● WHAT THE EXERCISE ASKS: For this exercise, please find the lines in the entries that include the word "position" and copy them.

━━ SUPPLIED RECORDS

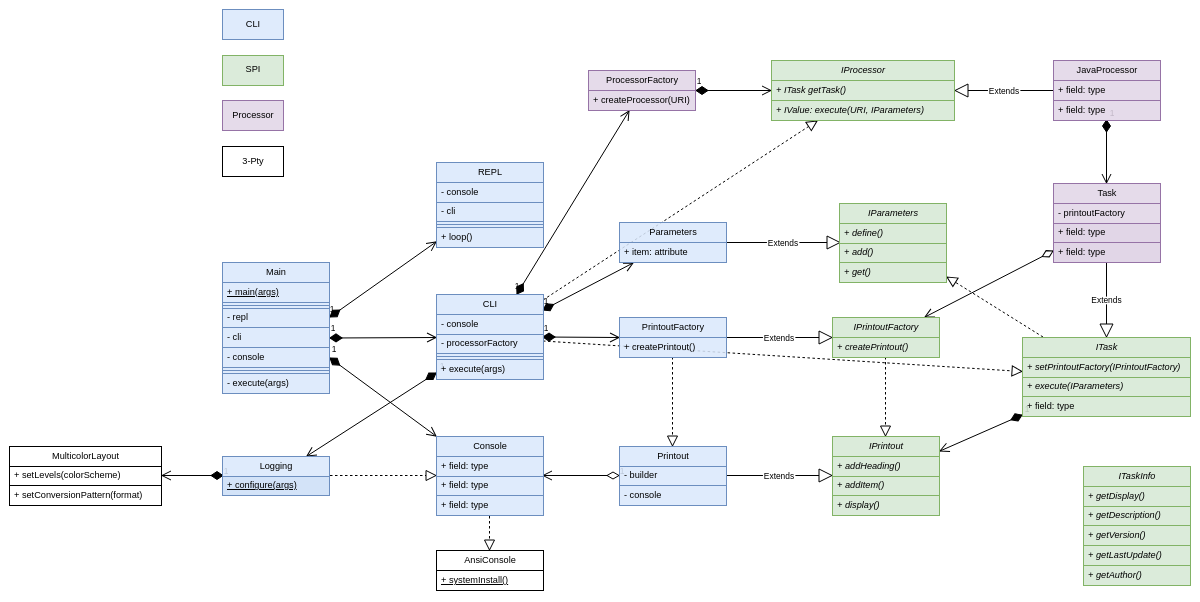
<!DOCTYPE html>
<html lang="en">
<head>
<meta charset="utf-8">
<title>Class diagram</title>
<style>
:root {
  --cli-fill: rgba(218, 232, 252, .86); --cli-line: #6c8ebf;
  --spi-fill: rgba(213, 232, 212, .86); --spi-line: #82b366;
  --processor-fill: rgba(225, 213, 231, .86); --processor-line: #9673a6;
  --party-fill: rgba(255, 255, 255, .86); --party-line: #000;
  --ink: #000;
}
* { box-sizing: border-box; margin: 0; padding: 0; }
body { width: 1200px; height: 602px; overflow: hidden; background: #fff; }
.diagram {
  position: relative; width: 1200px; height: 602px; overflow: hidden;
  font: 9.2px/1 "Liberation Sans", Arial, sans-serif; color: var(--ink);
}
.cli { --fill: var(--cli-fill); --line: var(--cli-line); }
.spi { --fill: var(--spi-fill); --line: var(--spi-line); }
.processor { --fill: var(--processor-fill); --line: var(--processor-line); }
.party { --fill: var(--party-fill); --line: var(--party-line); }

.legend {
  position: absolute; left: 222px; top: 9px; width: 62px;
  display: flex; flex-direction: column; gap: 14.6px; list-style: none;
}
.legend li {
  height: 31px; display: flex; align-items: center; justify-content: center;
  background: var(--fill); border: 1px solid var(--line);
}

.links { position: absolute; left: 0; top: 0; }
.links line { stroke: var(--ink); stroke-width: 1; }
.owns line { marker-start: url(#diamond); marker-end: url(#arrow); }
.shares line { marker-start: url(#diamond-open); marker-end: url(#arrow); }
.extends line { marker-end: url(#triangle); }
.realizes line { marker-end: url(#triangle-small); stroke-dasharray: 2.5 2.5; }
.links text { font-size: 8.4px; text-anchor: middle; fill: var(--ink); }
.extends text { stroke: #fff; stroke-width: 3; paint-order: stroke; }

.class {
  position: absolute; left: var(--x); top: var(--y); width: var(--w, 108px); height: var(--h);
  display: flex; flex-direction: column;
  background: var(--fill); border: 1px solid var(--line);
}
.class h2, .class p {
  flex: 1 1 0; display: flex; align-items: center; min-height: 0;
  font-size: inherit; font-weight: normal; white-space: nowrap;
}
.class h2 { justify-content: center; }
.class p { padding-left: 4px; border-top: 1px solid var(--line); }
.class hr { flex: 0 0 6px; border: 0; border-top: 1px solid var(--line); position: relative; }
.class hr::after { content: ""; position: absolute; left: 0; right: 0; top: 2px; border-top: 1px solid var(--line); }
.spi.class { font-style: italic; }
.class .upright { font-style: normal; }
.class .static { text-decoration: underline; }
.class .tinted { background: var(--fill); }
.cli.class .tinted { background: #d3e3f8; }
</style>
</head>
<body>
<main class="diagram">
  <ul class="legend">
    <li class="cli">CLI</li>
    <li class="spi">SPI</li>
    <li class="processor">Processor</li>
    <li class="party">3-Pty</li>
  </ul>

  <svg class="links" width="1200" height="602" viewBox="0 0 1200 602" aria-hidden="true">
    <defs>
      <marker id="diamond" markerUnits="userSpaceOnUse" markerWidth="14" markerHeight="10" refX="0" refY="5" orient="auto" overflow="visible">
        <polygon points="0,5 6,1 12,5 6,9" fill="#000" stroke="#000"/>
      </marker>
      <marker id="diamond-open" markerUnits="userSpaceOnUse" markerWidth="14" markerHeight="10" refX="0" refY="5" orient="auto" overflow="visible">
        <polygon points="0,5 6,1.5 12,5 6,8.5" fill="#fff" stroke="#000"/>
      </marker>
      <marker id="arrow" markerUnits="userSpaceOnUse" markerWidth="12" markerHeight="12" refX="10" refY="6" orient="auto" overflow="visible">
        <polyline points="1,1.5 10,6 1,10.5" fill="none" stroke="#000"/>
      </marker>
      <marker id="triangle" markerUnits="userSpaceOnUse" markerWidth="14" markerHeight="14" refX="13" refY="7" orient="auto" overflow="visible">
        <polygon points="0,0.5 13,7 0,13.5" fill="#fff" stroke="#000"/>
      </marker>
      <marker id="triangle-small" markerUnits="userSpaceOnUse" markerWidth="12" markerHeight="12" refX="10" refY="6" orient="auto" overflow="visible">
        <polygon points="0,1 10,6 0,11" fill="#fff" stroke="#000"/>
      </marker>
    </defs>

    <g class="realizes">
      <line x1="543" y1="300" x2="817" y2="121"/>
      <line x1="543" y1="341" x2="1022" y2="371.5"/>
      <line x1="672.5" y1="357" x2="672.5" y2="446"/>
      <line x1="885.5" y1="357" x2="885.5" y2="436"/>
      <line x1="330" y1="475.5" x2="436" y2="475.5"/>
      <line x1="489.5" y1="516" x2="489.5" y2="550"/>
      <line x1="1043" y1="337" x2="947" y2="277"/>
    </g>

    <g class="owns">
      <line x1="330" y1="317" x2="436" y2="242"/>
      <line x1="330" y1="338" x2="436" y2="337.5"/>
      <line x1="330" y1="358" x2="436" y2="436"/>
      <line x1="517" y1="294" x2="629" y2="111"/>
      <line x1="543" y1="310" x2="633" y2="263"/>
      <line x1="543" y1="337" x2="619" y2="337.5"/>
      <line x1="436" y1="373" x2="307" y2="456"/>
      <line x1="223" y1="475.5" x2="162" y2="475.5"/>
      <line x1="696" y1="90.5" x2="771" y2="90.5"/>
      <line x1="1106.5" y1="120" x2="1106.5" y2="183"/>
      <line x1="1022" y1="415" x2="940" y2="451"/>
    </g>

    <g class="shares">
      <line x1="619" y1="475.5" x2="543" y2="475.5"/>
      <line x1="1053" y1="251" x2="925" y2="317"/>
    </g>

    <g class="extends">
      <line x1="726" y1="242.5" x2="840" y2="242.5"/>
      <line x1="726" y1="337.5" x2="832" y2="337.5"/>
      <line x1="726" y1="475.5" x2="832" y2="475.5"/>
      <line x1="1053" y1="90.5" x2="955" y2="90.5"/>
      <line x1="1106.5" y1="263" x2="1106.5" y2="337"/>
      <text x="783" y="245.5">Extends</text>
      <text x="779" y="340.5">Extends</text>
      <text x="779" y="478.5">Extends</text>
      <text x="1004" y="93.5">Extends</text>
      <text x="1106.5" y="303">Extends</text>
    </g>

    <g class="multiplicity">
      <text x="332" y="312">1</text>
      <text x="333" y="331">1</text>
      <text x="334" y="352">1</text>
      <text x="517" y="289">1</text>
      <text x="546" y="304">1</text>
      <text x="546" y="331">1</text>
      <text x="699" y="84">1</text>
      <text x="442" y="369">1</text>
      <text x="226" y="474">1</text>
      <text x="622" y="474">1</text>
      <text x="1112" y="116">1</text>
      <text x="1027" y="412">1</text>
    </g>
  </svg>

  <section class="class processor" style="--x:588px; --y:70px; --h:41px">
    <h2>ProcessorFactory</h2><p>+ createProcessor(URI)</p>
  </section>
  <section class="class spi" style="--x:771px; --y:60px; --w:184px; --h:61px">
    <h2>IProcessor</h2><p>+ ITask getTask()</p><p>+ IValue: execute(URI, IParameters)</p>
  </section>
  <section class="class processor" style="--x:1053px; --y:60px; --h:61px">
    <h2>JavaProcessor</h2><p>+ field: type</p><p>+ field: type</p>
  </section>
  <section class="class processor" style="--x:1053px; --y:183px; --h:80px">
    <h2>Task</h2><p>- printoutFactory</p><p class="tinted">+ field: type</p><p class="tinted">+ field: type</p>
  </section>
  <section class="class cli" style="--x:436px; --y:162px; --h:86px">
    <h2>REPL</h2><p>- console</p><p>- cli</p><hr><p>+ loop()</p>
  </section>
  <section class="class cli" style="--x:222px; --y:262px; --h:132px">
    <h2>Main</h2><p><span class="static">+ main(args)</span></p><hr>
    <p>- repl</p><p>- cli</p><p>- console</p><hr><p>- execute(args)</p>
  </section>
  <section class="class cli" style="--x:436px; --y:294px; --h:86px">
    <h2>CLI</h2><p>- console</p><p>- processorFactory</p><hr><p>+ execute(args)</p>
  </section>
  <section class="class cli" style="--x:619px; --y:222px; --h:41px">
    <h2>Parameters</h2><p>+ item: attribute</p>
  </section>
  <section class="class spi" style="--x:839px; --y:203px; --h:80px">
    <h2>IParameters</h2><p>+ define()</p><p>+ add()</p><p>+ get()</p>
  </section>
  <section class="class cli" style="--x:619px; --y:317px; --h:41px">
    <h2>PrintoutFactory</h2><p>+ createPrintout()</p>
  </section>
  <section class="class spi" style="--x:832px; --y:317px; --h:41px">
    <h2>IPrintoutFactory</h2><p>+ createPrintout()</p>
  </section>
  <section class="class spi" style="--x:1022px; --y:337px; --w:169px; --h:80px">
    <h2>ITask</h2><p>+ setPrintoutFactory(IPrintoutFactory)</p><p>+ execute(IParameters)</p><p class="upright">+ field: type</p>
  </section>
  <section class="class party" style="--x:9px; --y:446px; --w:153px; --h:60px">
    <h2>MulticolorLayout</h2><p>+ setLevels(colorScheme)</p><p>+ setConversionPattern(format)</p>
  </section>
  <section class="class cli" style="--x:222px; --y:456px; --h:40px">
    <h2>Logging</h2><p class="tinted"><span class="static">+ configure(args)</span></p>
  </section>
  <section class="class cli" style="--x:436px; --y:436px; --h:80px">
    <h2>Console</h2><p>+ field: type</p><p>+ field: type</p><p>+ field: type</p>
  </section>
  <section class="class party" style="--x:436px; --y:550px; --h:41px">
    <h2>AnsiConsole</h2><p><span class="static">+ systemInstall()</span></p>
  </section>
  <section class="class cli" style="--x:619px; --y:446px; --h:60px">
    <h2>Printout</h2><p>- builder</p><p>- console</p>
  </section>
  <section class="class spi" style="--x:832px; --y:436px; --h:80px">
    <h2>IPrintout</h2><p>+ addHeading()</p><p>+ addItem()</p><p>+ display()</p>
  </section>
  <section class="class spi" style="--x:1083px; --y:466px; --h:120px">
    <h2>ITaskInfo</h2><p>+ getDisplay()</p><p>+ getDescription()</p><p>+ getVersion()</p><p>+ getLastUpdate()</p><p>+ getAuthor()</p>
  </section>
</main>
</body>
</html>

━━━━

● REPLY:
  position: relative; width: 1200px; height: 602px; overflow: hidden;
  position: absolute; left: 222px; top: 9px; width: 62px;
.links { position: absolute; left: 0; top: 0; }
  position: absolute; left: var(--x); top: var(--y); width: var(--w, 108px); height: var(--h);
.class hr { flex: 0 0 6px; border: 0; border-top: 1px solid var(--line); position: relative; }
.class hr::after { content: ""; position: absolute; left: 0; right: 0; top: 2px; border-top: 1px solid var(--line); }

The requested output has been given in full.